* [Data for processing]:
====

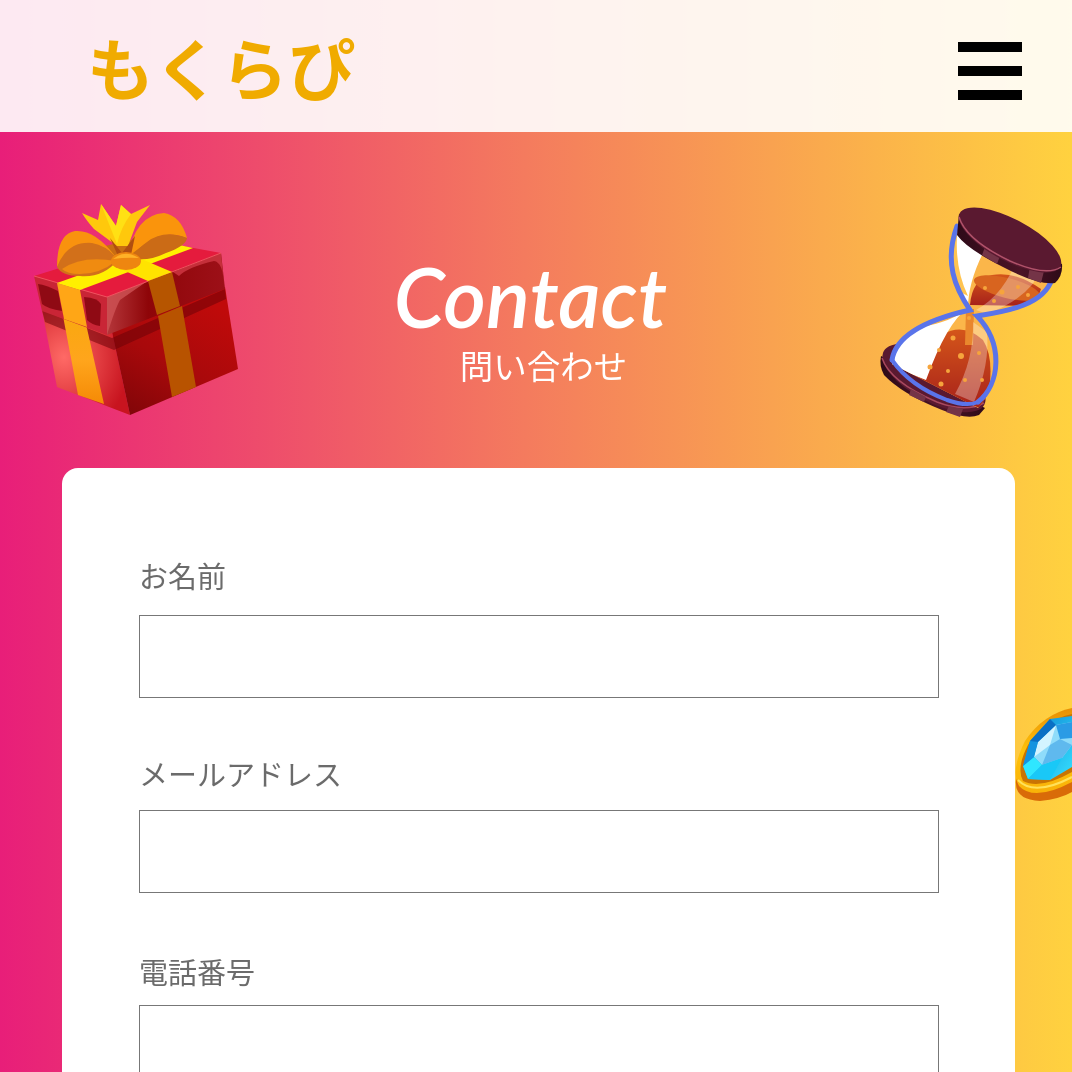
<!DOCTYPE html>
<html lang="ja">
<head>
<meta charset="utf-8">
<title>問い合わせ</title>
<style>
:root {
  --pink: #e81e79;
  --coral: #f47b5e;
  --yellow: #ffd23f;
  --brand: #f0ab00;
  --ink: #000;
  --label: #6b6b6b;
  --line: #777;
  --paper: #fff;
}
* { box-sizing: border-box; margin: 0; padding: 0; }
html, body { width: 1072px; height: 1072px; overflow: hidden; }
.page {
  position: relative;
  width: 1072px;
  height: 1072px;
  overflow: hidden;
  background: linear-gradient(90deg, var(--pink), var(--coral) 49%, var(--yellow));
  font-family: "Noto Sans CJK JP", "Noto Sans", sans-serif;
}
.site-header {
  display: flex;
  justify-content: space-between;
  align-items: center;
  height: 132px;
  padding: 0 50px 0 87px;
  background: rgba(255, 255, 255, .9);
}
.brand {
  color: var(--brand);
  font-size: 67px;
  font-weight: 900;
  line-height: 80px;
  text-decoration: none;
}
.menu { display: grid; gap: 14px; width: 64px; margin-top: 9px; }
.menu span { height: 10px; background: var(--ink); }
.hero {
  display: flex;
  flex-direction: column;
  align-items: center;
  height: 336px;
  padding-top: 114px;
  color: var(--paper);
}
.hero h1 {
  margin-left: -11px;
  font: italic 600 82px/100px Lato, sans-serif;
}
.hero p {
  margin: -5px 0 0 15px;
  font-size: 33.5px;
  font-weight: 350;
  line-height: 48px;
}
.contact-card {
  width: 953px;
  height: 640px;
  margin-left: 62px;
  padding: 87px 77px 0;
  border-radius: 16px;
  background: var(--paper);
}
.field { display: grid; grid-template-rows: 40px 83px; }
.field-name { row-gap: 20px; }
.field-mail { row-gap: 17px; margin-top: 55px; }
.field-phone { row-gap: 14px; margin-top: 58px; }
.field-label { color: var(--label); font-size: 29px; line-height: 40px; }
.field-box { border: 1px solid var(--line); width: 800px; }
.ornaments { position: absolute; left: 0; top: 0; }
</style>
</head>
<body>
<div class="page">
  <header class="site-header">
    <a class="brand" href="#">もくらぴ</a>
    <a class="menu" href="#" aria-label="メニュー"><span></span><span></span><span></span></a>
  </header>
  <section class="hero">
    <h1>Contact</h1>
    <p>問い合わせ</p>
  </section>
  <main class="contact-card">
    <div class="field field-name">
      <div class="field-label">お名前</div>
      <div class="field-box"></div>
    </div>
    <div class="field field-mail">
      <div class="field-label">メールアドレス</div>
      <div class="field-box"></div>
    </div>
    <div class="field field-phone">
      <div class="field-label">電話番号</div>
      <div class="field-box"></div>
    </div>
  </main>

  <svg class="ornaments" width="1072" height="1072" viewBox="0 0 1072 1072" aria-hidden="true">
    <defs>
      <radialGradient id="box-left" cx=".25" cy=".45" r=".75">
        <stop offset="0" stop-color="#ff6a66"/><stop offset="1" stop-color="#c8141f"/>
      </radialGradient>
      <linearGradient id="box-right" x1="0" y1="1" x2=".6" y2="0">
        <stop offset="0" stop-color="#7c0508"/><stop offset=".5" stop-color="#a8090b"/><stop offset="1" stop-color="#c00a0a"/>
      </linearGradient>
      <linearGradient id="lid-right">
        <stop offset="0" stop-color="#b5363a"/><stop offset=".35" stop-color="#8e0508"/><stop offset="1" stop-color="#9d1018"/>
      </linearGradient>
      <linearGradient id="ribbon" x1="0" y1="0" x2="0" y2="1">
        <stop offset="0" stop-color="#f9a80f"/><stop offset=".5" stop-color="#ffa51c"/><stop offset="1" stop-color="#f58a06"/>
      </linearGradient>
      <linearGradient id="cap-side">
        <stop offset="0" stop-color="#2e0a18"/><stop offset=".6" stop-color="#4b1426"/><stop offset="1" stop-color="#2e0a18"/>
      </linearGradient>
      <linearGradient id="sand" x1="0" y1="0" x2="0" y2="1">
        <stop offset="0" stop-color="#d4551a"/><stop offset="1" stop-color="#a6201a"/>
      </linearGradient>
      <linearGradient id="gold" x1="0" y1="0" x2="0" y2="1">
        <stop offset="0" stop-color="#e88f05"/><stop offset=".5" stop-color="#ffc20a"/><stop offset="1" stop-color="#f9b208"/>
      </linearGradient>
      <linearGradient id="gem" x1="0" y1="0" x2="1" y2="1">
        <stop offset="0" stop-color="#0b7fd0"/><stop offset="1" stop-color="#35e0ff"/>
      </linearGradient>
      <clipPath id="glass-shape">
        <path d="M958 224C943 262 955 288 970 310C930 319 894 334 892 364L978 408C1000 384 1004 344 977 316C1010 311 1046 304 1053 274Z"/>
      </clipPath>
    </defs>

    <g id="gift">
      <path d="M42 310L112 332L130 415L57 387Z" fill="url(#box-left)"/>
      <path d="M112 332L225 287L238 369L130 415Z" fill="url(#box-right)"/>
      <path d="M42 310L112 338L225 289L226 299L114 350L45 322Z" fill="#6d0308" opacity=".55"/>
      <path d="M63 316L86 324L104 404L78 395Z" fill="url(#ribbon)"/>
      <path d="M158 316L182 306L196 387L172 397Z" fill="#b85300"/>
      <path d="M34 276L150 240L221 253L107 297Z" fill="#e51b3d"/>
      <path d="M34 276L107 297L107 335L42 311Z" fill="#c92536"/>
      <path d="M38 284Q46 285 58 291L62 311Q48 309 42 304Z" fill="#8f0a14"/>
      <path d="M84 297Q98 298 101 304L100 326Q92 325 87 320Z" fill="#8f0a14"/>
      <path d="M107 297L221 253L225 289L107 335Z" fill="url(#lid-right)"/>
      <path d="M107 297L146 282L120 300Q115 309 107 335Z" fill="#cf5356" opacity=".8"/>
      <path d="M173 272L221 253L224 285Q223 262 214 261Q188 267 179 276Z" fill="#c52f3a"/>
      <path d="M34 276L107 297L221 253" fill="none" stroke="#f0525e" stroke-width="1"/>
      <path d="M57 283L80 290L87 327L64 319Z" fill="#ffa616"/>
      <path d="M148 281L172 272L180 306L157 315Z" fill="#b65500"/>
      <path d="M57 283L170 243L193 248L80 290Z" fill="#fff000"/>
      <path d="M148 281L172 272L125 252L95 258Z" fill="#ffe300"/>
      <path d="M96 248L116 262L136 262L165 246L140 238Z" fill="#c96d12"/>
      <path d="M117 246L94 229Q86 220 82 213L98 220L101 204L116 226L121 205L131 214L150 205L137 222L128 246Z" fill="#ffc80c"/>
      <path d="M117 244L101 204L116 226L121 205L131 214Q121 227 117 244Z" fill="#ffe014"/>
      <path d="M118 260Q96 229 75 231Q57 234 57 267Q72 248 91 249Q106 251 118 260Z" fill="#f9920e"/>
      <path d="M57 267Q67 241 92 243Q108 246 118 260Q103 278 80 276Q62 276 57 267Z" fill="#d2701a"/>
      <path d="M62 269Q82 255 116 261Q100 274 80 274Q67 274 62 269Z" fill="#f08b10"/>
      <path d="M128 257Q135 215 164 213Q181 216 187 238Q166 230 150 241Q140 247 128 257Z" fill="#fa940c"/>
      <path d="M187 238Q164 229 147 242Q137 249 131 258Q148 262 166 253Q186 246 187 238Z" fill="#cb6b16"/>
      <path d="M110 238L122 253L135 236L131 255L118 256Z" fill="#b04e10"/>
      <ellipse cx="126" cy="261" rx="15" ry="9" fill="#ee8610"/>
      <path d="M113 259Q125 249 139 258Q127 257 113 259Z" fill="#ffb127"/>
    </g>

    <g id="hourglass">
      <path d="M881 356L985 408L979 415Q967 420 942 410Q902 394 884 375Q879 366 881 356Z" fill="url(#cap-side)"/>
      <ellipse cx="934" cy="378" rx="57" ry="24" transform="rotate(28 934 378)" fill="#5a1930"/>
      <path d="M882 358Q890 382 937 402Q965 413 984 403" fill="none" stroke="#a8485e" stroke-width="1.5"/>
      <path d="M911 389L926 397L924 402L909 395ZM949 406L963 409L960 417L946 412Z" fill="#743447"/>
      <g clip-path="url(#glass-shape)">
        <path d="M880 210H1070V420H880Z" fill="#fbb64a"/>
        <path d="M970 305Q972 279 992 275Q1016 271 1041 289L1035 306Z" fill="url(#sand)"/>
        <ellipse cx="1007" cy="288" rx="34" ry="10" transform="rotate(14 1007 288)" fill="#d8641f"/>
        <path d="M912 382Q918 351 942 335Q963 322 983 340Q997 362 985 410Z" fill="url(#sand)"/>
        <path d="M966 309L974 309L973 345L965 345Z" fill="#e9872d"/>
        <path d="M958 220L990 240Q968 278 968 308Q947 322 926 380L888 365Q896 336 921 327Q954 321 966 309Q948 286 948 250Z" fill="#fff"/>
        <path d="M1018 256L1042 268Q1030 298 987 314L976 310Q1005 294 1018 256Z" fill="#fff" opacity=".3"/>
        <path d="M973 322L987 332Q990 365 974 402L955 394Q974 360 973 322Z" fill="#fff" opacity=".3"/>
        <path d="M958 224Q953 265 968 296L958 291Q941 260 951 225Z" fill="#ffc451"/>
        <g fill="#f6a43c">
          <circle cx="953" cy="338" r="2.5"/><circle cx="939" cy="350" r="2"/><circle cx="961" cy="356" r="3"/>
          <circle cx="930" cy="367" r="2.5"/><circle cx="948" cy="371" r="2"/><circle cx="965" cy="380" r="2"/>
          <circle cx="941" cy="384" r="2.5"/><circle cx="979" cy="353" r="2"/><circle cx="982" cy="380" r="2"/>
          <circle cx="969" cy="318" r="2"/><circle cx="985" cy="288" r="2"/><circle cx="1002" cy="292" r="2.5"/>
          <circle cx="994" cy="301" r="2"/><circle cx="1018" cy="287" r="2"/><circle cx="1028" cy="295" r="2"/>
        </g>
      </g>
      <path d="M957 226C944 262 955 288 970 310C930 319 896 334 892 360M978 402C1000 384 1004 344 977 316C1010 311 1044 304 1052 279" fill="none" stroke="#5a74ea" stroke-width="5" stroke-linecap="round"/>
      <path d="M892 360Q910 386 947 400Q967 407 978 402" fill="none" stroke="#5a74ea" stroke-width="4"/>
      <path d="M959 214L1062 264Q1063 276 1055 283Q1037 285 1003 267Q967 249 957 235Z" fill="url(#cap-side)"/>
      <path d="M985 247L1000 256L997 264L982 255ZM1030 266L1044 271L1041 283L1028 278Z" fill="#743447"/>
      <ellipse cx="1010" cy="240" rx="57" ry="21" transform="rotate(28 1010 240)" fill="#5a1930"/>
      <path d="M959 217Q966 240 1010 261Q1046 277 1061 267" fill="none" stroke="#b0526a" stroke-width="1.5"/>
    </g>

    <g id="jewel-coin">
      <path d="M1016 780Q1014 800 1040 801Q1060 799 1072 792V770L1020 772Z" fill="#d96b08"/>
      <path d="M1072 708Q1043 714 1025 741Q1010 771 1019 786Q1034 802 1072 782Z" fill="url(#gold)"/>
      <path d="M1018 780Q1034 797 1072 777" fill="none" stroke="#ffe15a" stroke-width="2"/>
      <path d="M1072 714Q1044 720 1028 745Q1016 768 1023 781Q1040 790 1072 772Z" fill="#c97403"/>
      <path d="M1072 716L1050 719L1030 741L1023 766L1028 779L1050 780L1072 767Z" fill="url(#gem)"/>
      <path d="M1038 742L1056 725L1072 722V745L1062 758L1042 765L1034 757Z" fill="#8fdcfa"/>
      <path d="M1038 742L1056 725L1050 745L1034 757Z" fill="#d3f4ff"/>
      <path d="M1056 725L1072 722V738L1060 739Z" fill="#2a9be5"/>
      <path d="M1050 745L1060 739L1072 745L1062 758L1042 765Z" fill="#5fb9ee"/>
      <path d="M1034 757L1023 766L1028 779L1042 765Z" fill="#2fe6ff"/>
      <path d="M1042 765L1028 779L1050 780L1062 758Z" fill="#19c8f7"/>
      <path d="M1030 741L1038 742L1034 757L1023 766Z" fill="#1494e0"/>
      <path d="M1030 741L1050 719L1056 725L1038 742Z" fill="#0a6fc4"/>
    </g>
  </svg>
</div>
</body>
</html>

====

* [Required work]:
Lines that contain "height" are to be copied from the records above.

* [Expected output]:
html, body { width: 1072px; height: 1072px; overflow: hidden; }
  height: 1072px;
  height: 132px;
  line-height: 80px;
.menu span { height: 10px; background: var(--ink); }
  height: 336px;
  line-height: 48px;
  height: 640px;
.field-label { color: var(--label); font-size: 29px; line-height: 40px; }
  <svg class="ornaments" width="1072" height="1072" viewBox="0 0 1072 1072" aria-hidden="true">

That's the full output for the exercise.